(Data extracted from a collection)

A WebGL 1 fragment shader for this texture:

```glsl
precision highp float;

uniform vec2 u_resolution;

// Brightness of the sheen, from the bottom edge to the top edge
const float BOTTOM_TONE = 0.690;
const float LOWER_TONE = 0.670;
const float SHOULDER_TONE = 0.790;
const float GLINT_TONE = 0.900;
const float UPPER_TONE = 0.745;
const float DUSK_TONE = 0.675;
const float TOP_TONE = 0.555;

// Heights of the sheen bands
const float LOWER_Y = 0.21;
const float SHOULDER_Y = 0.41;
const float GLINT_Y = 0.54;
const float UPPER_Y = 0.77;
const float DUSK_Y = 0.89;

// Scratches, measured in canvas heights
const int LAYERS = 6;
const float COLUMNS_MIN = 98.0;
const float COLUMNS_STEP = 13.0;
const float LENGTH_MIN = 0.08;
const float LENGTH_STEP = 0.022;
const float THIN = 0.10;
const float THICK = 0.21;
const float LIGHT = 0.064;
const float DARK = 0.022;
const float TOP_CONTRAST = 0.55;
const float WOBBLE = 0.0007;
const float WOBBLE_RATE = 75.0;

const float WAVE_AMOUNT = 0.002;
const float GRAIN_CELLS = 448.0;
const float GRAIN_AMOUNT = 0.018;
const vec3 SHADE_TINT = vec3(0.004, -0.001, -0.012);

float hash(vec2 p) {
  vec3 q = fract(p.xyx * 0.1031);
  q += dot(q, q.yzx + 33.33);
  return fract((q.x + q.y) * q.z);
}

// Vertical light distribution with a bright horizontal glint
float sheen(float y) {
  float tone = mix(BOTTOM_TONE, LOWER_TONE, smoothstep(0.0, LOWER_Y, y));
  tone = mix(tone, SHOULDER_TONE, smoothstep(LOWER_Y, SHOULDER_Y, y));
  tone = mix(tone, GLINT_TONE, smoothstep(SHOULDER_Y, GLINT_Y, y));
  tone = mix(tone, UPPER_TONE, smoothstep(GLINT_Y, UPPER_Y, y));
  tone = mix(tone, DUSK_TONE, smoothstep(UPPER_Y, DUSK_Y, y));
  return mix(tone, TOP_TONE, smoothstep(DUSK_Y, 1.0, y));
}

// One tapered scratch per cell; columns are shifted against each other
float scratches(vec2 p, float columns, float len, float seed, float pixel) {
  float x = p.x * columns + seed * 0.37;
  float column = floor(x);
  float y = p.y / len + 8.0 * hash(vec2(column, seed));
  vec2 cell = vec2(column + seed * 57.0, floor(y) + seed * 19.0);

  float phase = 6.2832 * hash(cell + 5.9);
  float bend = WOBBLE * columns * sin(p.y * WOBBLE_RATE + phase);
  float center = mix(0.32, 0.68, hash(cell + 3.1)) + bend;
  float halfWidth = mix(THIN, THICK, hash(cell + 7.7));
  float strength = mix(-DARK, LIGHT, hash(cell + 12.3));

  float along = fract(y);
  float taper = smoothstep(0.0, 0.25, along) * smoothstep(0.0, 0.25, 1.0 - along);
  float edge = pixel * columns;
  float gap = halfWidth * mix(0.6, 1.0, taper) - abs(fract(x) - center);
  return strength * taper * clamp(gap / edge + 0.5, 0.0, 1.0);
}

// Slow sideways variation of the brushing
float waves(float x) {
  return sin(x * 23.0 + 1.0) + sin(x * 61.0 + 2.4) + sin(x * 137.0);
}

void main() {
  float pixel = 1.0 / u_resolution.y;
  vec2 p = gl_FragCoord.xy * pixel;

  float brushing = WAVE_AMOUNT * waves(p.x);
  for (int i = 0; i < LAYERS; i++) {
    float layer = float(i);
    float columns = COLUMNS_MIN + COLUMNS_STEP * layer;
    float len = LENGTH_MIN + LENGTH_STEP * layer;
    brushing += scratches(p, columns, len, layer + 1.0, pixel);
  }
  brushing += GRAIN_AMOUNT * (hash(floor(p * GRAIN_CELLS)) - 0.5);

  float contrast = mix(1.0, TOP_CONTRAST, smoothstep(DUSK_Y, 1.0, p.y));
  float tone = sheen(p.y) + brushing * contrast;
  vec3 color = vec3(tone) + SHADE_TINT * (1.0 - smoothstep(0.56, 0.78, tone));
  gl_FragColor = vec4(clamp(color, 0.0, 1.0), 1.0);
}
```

EXERCISE:
The answer should consist of every line above in which "smoothstep" appears.

RESPONSE:
  float tone = mix(BOTTOM_TONE, LOWER_TONE, smoothstep(0.0, LOWER_Y, y));
  tone = mix(tone, SHOULDER_TONE, smoothstep(LOWER_Y, SHOULDER_Y, y));
  tone = mix(tone, GLINT_TONE, smoothstep(SHOULDER_Y, GLINT_Y, y));
  tone = mix(tone, UPPER_TONE, smoothstep(GLINT_Y, UPPER_Y, y));
  tone = mix(tone, DUSK_TONE, smoothstep(UPPER_Y, DUSK_Y, y));
  return mix(tone, TOP_TONE, smoothstep(DUSK_Y, 1.0, y));
  float taper = smoothstep(0.0, 0.25, along) * smoothstep(0.0, 0.25, 1.0 - along);
  float contrast = mix(1.0, TOP_CONTRAST, smoothstep(DUSK_Y, 1.0, p.y));
  vec3 color = vec3(tone) + SHADE_TINT * (1.0 - smoothstep(0.56, 0.78, tone));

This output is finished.